**EXERCISE DESCRIPTION**
Go through the records and count every line that holds "rings". Only the number belongs in the reply.

**DATA EXTRACT**
= Beginning of Section =

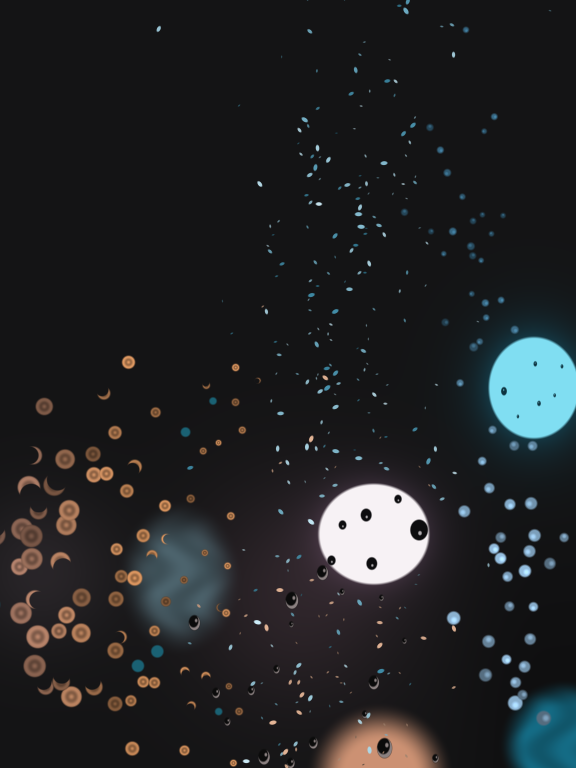
Write a Shadertoy shader that draws this background.

```glsl
// Night lights out of focus behind a rain-speckled window.

// Smooth ramp from 0 at a to 1 at b; a may exceed b.
float ramp(float a, float b, float x) {
    float t = clamp((x - a) / (b - a), 0.0, 1.0);
    return t * t * (3.0 - 2.0 * t);
}

vec3 hash3(vec2 id) {
    vec3 q = fract(id.xyx * vec3(0.1031, 0.103, 0.0973) + 0.17);
    q += dot(q, q.yxz + 33.33);
    return fract((q.xxy + q.yzz) * q.zyx);
}

float disc(vec2 offset, float radius, float blur) {
    return ramp(radius + blur, radius - blur, length(offset));
}

float edge() { return 0.9 / iResolution.x; }

// Six dark beads spread around the centre of a light.
float beads(vec2 offset, float scale, float size) {
    float cover = 0.0;
    for (int i = 0; i < 6; i++) {
        float k = float(i), angle = 0.1 + 0.91 * k;
        vec2 at = scale * (0.057 + 0.024 * cos(1.8 * k - 0.9)) * vec2(cos(angle), sin(angle));
        float radius = size * (i == 0 ? 1.7 : 0.85 + 0.2 * sin(k * 4.0));
        vec2 d = (offset - at) * vec2(1.1, 0.85);
        cover = max(cover, disc(d, radius, edge()) - 0.7 * disc(d - radius * vec2(0.1, -0.3), radius * 0.2, edge()));
    }
    return cover;
}

// Blurred lamps and the haze around them.
vec3 lamps(vec2 p) {
    vec3 col = vec3(0.078, 0.078, 0.082);
    col += vec3(0.1, 0.065, 0.08) * exp(-dot(p - vec2(0.52, 0.3), p - vec2(0.52, 0.3)) * 28.0);
    col += vec3(0.08, 0.065, 0.075) * exp(-dot(p - vec2(0.07, 0.34), p - vec2(0.07, 0.34)) * 60.0);
    col -= 0.02 * ramp(0.6, 0.1, p.y) * ramp(0.7, 0.95, p.x);

    vec2 cyan = (p - vec2(0.927, 0.66)) * vec2(1.1, 0.98);
    vec2 white = (p - vec2(0.649, 0.406)) * vec2(0.91, 1.0);
    vec2 grey = (p - vec2(0.312, 0.33)) * vec2(1.15, 0.92);
    vec2 peach = p - vec2(0.66, -0.015);
    vec2 teal = p - vec2(0.98, 0.04);

    col += vec3(0.0, 0.16, 0.21) * exp(-max(length(cyan) - 0.08, 0.0) * 26.0);
    col += vec3(0.13, 0.09, 0.13) * exp(-max(length(white) - 0.08, 0.0) * 34.0);
    float mottling = 0.9 + 0.1 * sin(p.x * 70.0 + 2.0 * sin(p.y * 50.0));
    col = mix(col, vec3(0.32, 0.42, 0.46) * mottling, 0.9 * disc(grey, 0.087, 0.04));
    col = mix(col, vec3(0.8, 0.57, 0.45), disc(peach, 0.095, 0.035));
    col = mix(col, vec3(0.08, 0.42, 0.52) * mottling, disc(teal, 0.09, 0.025));
    col = mix(col, vec3(0.5, 0.87, 0.95), disc(cyan, 0.086, 0.003));
    col = mix(col, vec3(0.97, 0.95, 0.96), disc(white, 0.087, 0.003));
    col = mix(col, vec3(0.05, 0.05, 0.06), beads(white, 1.0, 0.009));
    return mix(col, vec3(0.05, 0.2, 0.25), beads(-cyan, 0.8, 0.0035));
}

// Four kinds of drops: 0 dark beads, 1 warm discs, 2 fine glints, 3 blue discs.
vec3 drops(vec3 col, vec2 p, int kind, float cell) {
    vec2 home = floor(p / cell);
    for (int j = 0; j < 9; j++) {
        vec2 id = home + vec2(j % 3 - 1, j / 3 - 1);
        vec3 h = hash3(id + float(kind) * 57.0), g = hash3(id + 191.0);
        vec2 c = (id + 0.1 + 0.8 * h.xy) * cell, d = p - c;
        float a = g.x * 6.283, radius, chance, cover;
        vec2 dir = vec2(cos(a), sin(a));
        vec3 tint;
        if (kind == 0) {
            radius = 0.004 + 0.01 * g.y * g.y;
            chance = 0.55 * ramp(0.46, 0.3, c.y) * ramp(0.25, 0.45, c.x) * ramp(0.8, 0.7, c.x);
            chance *= step(0.11, length(c - vec2(0.649, 0.406)));
            d.y *= 0.75;
            cover = disc(d, radius, edge());
            float rim = cover - disc(d - radius * vec2(-0.15, 0.25), radius * 0.85, edge());
            tint = vec3(0.045) + vec3(0.5, 0.46, 0.46) * max(rim, disc(d - radius * 0.3, radius * 0.22, edge()));
        } else if (kind == 1) {
            float top = 0.4 + 0.8 * c.x;
            radius = mix(0.019, 0.006, ramp(0.0, 0.45, c.x)) * (0.75 + 0.35 * g.y);
            chance = 0.62 * ramp(top + 0.24, top - 0.07, c.y) * ramp(0.49, 0.38, c.x);
            chance *= ramp(0.15, 0.24, c.y + 0.6 * c.x);
            cover = disc(d, radius, edge() * 1.3);
            if (g.z > 0.72) cover *= 1.0 - disc(d - dir * vec2(0.4, 0.8) * radius, radius, edge());
            float rings = 0.85 + 0.15 * cos(length(d) / radius * 8.0);
            tint = mix(vec3(0.62, 0.45, 0.38), vec3(0.76, 0.52, 0.33), ramp(0.0, 0.25, c.x));
            tint *= rings * (0.65 + 0.5 * g.x);
            if (g.z < 0.06) tint = vec3(0.1, 0.38, 0.45);
        } else if (kind == 2) {
            float axis = 0.59 + 0.07 * ramp(0.8, 1.3, c.y);
            float spread = (c.x - axis) / 0.13;
            radius = 0.0015 + 0.0035 * g.y * g.y;
            chance = exp(-spread * spread) * mix(0.5, 0.22, ramp(0.85, 1.3, c.y));
            chance *= 0.65 + 0.5 * sin(c.x * 75.0 + c.y * 5.0);
            chance *= step(0.1, length(c - vec2(0.649, 0.406)));
            vec2 local = vec2(dot(d, dir), dot(d, vec2(-dir.y, dir.x)));
            cover = disc(local * vec2(0.8, 1.4), radius, edge());
            tint = mix(vec3(0.2, 0.48, 0.58), vec3(0.75, 0.86, 0.9), g.x);
            if (g.z < 0.5 * ramp(0.9, 0.1, c.y)) tint = vec3(0.82, 0.65, 0.54);
            tint *= 0.5 + 0.6 * g.y;
        } else {
            float axis = 0.8 + 0.09 * ramp(0.95, 0.4, c.y), spread = (c.x - axis) / 0.065;
            radius = mix(0.012, 0.006, ramp(0.15, 1.0, c.y)) * (0.65 + 0.4 * g.y);
            chance = 0.75 * exp(-spread * spread) * ramp(0.06, 0.15, c.y) * ramp(1.4, 0.8, c.y);
            chance *= step(0.1, length(c - vec2(0.927, 0.66)));
            cover = disc(d, radius, edge() * 1.5);
            tint = mix(vec3(0.55, 0.7, 0.82), vec3(0.2, 0.38, 0.48), ramp(0.35, 0.85, c.y));
            tint *= 0.6 + 0.5 * g.x + 0.3 * disc(d - dir * radius * 0.3, radius * 0.4, radius * 0.3);
        }
        col = mix(col, tint, cover * step(h.z, chance));
    }
    return col;
}

void mainImage(out vec4 fragColor, in vec2 fragCoord) {
    // Canvas width is one unit; the height is four thirds.
    vec2 p = fragCoord / iResolution.xy * vec2(1.0, 4.0 / 3.0);
    vec3 col = lamps(p);
    col = drops(col, p, 0, 0.052);
    col = drops(col, p, 1, 0.043);
    col = drops(col, p, 2, 0.017);
    col = drops(col, p, 3, 0.036);
    fragColor = vec4(col, 1.0);
}
```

= End of Section =

**EXERCISE OUTPUT**
2